WHAT THE TASK ASKS =>
Restate all of the entries exactly, each line as it stands.

Records from a data collection =>
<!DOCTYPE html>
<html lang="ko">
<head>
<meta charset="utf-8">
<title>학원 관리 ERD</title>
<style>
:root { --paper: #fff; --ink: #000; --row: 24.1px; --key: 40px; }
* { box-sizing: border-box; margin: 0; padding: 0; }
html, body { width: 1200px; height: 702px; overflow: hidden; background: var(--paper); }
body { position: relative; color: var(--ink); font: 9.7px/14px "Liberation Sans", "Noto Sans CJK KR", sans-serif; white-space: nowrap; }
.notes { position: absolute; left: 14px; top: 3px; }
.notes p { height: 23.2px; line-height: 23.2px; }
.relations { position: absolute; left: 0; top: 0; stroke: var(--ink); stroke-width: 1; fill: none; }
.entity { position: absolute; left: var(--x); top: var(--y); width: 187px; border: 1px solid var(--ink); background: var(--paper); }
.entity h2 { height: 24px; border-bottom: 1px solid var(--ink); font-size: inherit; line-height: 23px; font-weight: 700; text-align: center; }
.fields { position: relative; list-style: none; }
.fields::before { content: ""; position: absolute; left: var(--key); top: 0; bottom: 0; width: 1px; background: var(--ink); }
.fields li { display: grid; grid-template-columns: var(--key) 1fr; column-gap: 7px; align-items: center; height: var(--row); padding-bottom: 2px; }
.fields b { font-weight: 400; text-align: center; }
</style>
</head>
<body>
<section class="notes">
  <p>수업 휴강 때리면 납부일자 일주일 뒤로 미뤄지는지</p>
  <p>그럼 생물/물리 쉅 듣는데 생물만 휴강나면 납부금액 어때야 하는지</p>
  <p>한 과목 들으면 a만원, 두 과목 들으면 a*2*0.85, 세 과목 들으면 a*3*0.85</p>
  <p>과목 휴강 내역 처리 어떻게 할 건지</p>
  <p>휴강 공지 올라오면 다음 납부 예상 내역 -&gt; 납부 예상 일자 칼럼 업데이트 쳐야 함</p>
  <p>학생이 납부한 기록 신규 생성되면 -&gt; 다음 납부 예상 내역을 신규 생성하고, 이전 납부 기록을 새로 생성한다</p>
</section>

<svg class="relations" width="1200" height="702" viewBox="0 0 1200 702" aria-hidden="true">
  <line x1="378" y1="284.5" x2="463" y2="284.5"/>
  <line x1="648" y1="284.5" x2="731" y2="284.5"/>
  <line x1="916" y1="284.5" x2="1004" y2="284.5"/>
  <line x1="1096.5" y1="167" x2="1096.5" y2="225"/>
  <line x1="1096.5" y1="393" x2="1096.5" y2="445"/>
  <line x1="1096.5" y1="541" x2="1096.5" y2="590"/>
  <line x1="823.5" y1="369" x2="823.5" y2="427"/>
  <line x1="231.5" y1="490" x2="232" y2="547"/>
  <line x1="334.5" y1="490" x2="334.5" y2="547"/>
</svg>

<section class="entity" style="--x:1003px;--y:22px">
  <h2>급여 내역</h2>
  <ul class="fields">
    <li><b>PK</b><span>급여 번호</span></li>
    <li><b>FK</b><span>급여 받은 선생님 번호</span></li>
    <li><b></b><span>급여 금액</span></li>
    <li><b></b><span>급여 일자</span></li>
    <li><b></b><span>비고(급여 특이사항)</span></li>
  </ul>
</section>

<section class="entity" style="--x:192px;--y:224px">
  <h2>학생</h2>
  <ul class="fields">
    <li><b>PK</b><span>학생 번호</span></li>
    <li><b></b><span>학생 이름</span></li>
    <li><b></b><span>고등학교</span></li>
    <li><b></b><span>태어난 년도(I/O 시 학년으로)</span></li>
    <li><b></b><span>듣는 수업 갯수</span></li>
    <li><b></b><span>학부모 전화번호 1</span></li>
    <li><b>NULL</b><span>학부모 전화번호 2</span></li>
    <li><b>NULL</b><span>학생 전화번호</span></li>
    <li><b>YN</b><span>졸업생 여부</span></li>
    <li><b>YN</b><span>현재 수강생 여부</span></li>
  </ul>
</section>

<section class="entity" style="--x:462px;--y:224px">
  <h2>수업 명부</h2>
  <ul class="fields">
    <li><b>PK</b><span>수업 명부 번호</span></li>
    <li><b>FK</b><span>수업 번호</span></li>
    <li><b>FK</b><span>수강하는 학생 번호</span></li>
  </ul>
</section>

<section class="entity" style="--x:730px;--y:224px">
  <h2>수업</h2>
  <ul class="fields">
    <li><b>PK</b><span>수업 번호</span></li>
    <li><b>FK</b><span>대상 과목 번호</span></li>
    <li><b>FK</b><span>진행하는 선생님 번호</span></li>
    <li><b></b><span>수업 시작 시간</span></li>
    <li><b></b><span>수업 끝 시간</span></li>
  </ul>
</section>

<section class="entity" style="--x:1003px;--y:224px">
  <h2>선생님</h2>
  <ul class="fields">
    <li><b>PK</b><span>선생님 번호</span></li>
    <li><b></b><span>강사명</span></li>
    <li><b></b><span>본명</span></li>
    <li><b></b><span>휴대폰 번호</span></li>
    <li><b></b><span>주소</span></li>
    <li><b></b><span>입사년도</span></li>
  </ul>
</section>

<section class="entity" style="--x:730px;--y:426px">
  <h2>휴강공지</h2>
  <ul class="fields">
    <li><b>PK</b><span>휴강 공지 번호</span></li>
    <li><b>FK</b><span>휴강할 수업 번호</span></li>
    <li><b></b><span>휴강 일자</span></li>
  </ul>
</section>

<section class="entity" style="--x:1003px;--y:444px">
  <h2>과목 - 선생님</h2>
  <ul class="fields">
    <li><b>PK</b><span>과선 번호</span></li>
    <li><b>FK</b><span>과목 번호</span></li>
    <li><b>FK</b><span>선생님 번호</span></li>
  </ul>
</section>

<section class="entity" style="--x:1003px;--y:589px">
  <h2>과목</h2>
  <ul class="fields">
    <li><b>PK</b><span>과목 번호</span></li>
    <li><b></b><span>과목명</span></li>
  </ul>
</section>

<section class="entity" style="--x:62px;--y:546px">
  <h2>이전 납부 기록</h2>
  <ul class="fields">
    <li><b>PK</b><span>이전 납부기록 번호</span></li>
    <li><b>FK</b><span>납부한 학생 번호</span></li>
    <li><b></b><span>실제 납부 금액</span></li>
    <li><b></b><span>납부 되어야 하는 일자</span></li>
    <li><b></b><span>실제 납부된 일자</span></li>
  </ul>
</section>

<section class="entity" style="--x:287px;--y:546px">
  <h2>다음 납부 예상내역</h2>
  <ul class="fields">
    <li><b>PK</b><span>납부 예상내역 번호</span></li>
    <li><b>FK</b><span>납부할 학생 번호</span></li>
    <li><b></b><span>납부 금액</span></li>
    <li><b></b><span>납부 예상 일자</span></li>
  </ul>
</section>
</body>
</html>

SOLUTION TO THIS PROBLEM =>
<!DOCTYPE html>
<html lang="ko">
<head>
<meta charset="utf-8">
<title>학원 관리 ERD</title>
<style>
:root { --paper: #fff; --ink: #000; --row: 24.1px; --key: 40px; }
* { box-sizing: border-box; margin: 0; padding: 0; }
html, body { width: 1200px; height: 702px; overflow: hidden; background: var(--paper); }
body { position: relative; color: var(--ink); font: 9.7px/14px "Liberation Sans", "Noto Sans CJK KR", sans-serif; white-space: nowrap; }
.notes { position: absolute; left: 14px; top: 3px; }
.notes p { height: 23.2px; line-height: 23.2px; }
.relations { position: absolute; left: 0; top: 0; stroke: var(--ink); stroke-width: 1; fill: none; }
.entity { position: absolute; left: var(--x); top: var(--y); width: 187px; border: 1px solid var(--ink); background: var(--paper); }
.entity h2 { height: 24px; border-bottom: 1px solid var(--ink); font-size: inherit; line-height: 23px; font-weight: 700; text-align: center; }
.fields { position: relative; list-style: none; }
.fields::before { content: ""; position: absolute; left: var(--key); top: 0; bottom: 0; width: 1px; background: var(--ink); }
.fields li { display: grid; grid-template-columns: var(--key) 1fr; column-gap: 7px; align-items: center; height: var(--row); padding-bottom: 2px; }
.fields b { font-weight: 400; text-align: center; }
</style>
</head>
<body>
<section class="notes">
  <p>수업 휴강 때리면 납부일자 일주일 뒤로 미뤄지는지</p>
  <p>그럼 생물/물리 쉅 듣는데 생물만 휴강나면 납부금액 어때야 하는지</p>
  <p>한 과목 들으면 a만원, 두 과목 들으면 a*2*0.85, 세 과목 들으면 a*3*0.85</p>
  <p>과목 휴강 내역 처리 어떻게 할 건지</p>
  <p>휴강 공지 올라오면 다음 납부 예상 내역 -&gt; 납부 예상 일자 칼럼 업데이트 쳐야 함</p>
  <p>학생이 납부한 기록 신규 생성되면 -&gt; 다음 납부 예상 내역을 신규 생성하고, 이전 납부 기록을 새로 생성한다</p>
</section>

<svg class="relations" width="1200" height="702" viewBox="0 0 1200 702" aria-hidden="true">
  <line x1="378" y1="284.5" x2="463" y2="284.5"/>
  <line x1="648" y1="284.5" x2="731" y2="284.5"/>
  <line x1="916" y1="284.5" x2="1004" y2="284.5"/>
  <line x1="1096.5" y1="167" x2="1096.5" y2="225"/>
  <line x1="1096.5" y1="393" x2="1096.5" y2="445"/>
  <line x1="1096.5" y1="541" x2="1096.5" y2="590"/>
  <line x1="823.5" y1="369" x2="823.5" y2="427"/>
  <line x1="231.5" y1="490" x2="232" y2="547"/>
  <line x1="334.5" y1="490" x2="334.5" y2="547"/>
</svg>

<section class="entity" style="--x:1003px;--y:22px">
  <h2>급여 내역</h2>
  <ul class="fields">
    <li><b>PK</b><span>급여 번호</span></li>
    <li><b>FK</b><span>급여 받은 선생님 번호</span></li>
    <li><b></b><span>급여 금액</span></li>
    <li><b></b><span>급여 일자</span></li>
    <li><b></b><span>비고(급여 특이사항)</span></li>
  </ul>
</section>

<section class="entity" style="--x:192px;--y:224px">
  <h2>학생</h2>
  <ul class="fields">
    <li><b>PK</b><span>학생 번호</span></li>
    <li><b></b><span>학생 이름</span></li>
    <li><b></b><span>고등학교</span></li>
    <li><b></b><span>태어난 년도(I/O 시 학년으로)</span></li>
    <li><b></b><span>듣는 수업 갯수</span></li>
    <li><b></b><span>학부모 전화번호 1</span></li>
    <li><b>NULL</b><span>학부모 전화번호 2</span></li>
    <li><b>NULL</b><span>학생 전화번호</span></li>
    <li><b>YN</b><span>졸업생 여부</span></li>
    <li><b>YN</b><span>현재 수강생 여부</span></li>
  </ul>
</section>

<section class="entity" style="--x:462px;--y:224px">
  <h2>수업 명부</h2>
  <ul class="fields">
    <li><b>PK</b><span>수업 명부 번호</span></li>
    <li><b>FK</b><span>수업 번호</span></li>
    <li><b>FK</b><span>수강하는 학생 번호</span></li>
  </ul>
</section>

<section class="entity" style="--x:730px;--y:224px">
  <h2>수업</h2>
  <ul class="fields">
    <li><b>PK</b><span>수업 번호</span></li>
    <li><b>FK</b><span>대상 과목 번호</span></li>
    <li><b>FK</b><span>진행하는 선생님 번호</span></li>
    <li><b></b><span>수업 시작 시간</span></li>
    <li><b></b><span>수업 끝 시간</span></li>
  </ul>
</section>

<section class="entity" style="--x:1003px;--y:224px">
  <h2>선생님</h2>
  <ul class="fields">
    <li><b>PK</b><span>선생님 번호</span></li>
    <li><b></b><span>강사명</span></li>
    <li><b></b><span>본명</span></li>
    <li><b></b><span>휴대폰 번호</span></li>
    <li><b></b><span>주소</span></li>
    <li><b></b><span>입사년도</span></li>
  </ul>
</section>

<section class="entity" style="--x:730px;--y:426px">
  <h2>휴강공지</h2>
  <ul class="fields">
    <li><b>PK</b><span>휴강 공지 번호</span></li>
    <li><b>FK</b><span>휴강할 수업 번호</span></li>
    <li><b></b><span>휴강 일자</span></li>
  </ul>
</section>

<section class="entity" style="--x:1003px;--y:444px">
  <h2>과목 - 선생님</h2>
  <ul class="fields">
    <li><b>PK</b><span>과선 번호</span></li>
    <li><b>FK</b><span>과목 번호</span></li>
    <li><b>FK</b><span>선생님 번호</span></li>
  </ul>
</section>

<section class="entity" style="--x:1003px;--y:589px">
  <h2>과목</h2>
  <ul class="fields">
    <li><b>PK</b><span>과목 번호</span></li>
    <li><b></b><span>과목명</span></li>
  </ul>
</section>

<section class="entity" style="--x:62px;--y:546px">
  <h2>이전 납부 기록</h2>
  <ul class="fields">
    <li><b>PK</b><span>이전 납부기록 번호</span></li>
    <li><b>FK</b><span>납부한 학생 번호</span></li>
    <li><b></b><span>실제 납부 금액</span></li>
    <li><b></b><span>납부 되어야 하는 일자</span></li>
    <li><b></b><span>실제 납부된 일자</span></li>
  </ul>
</section>

<section class="entity" style="--x:287px;--y:546px">
  <h2>다음 납부 예상내역</h2>
  <ul class="fields">
    <li><b>PK</b><span>납부 예상내역 번호</span></li>
    <li><b>FK</b><span>납부할 학생 번호</span></li>
    <li><b></b><span>납부 금액</span></li>
    <li><b></b><span>납부 예상 일자</span></li>
  </ul>
</section>
</body>
</html>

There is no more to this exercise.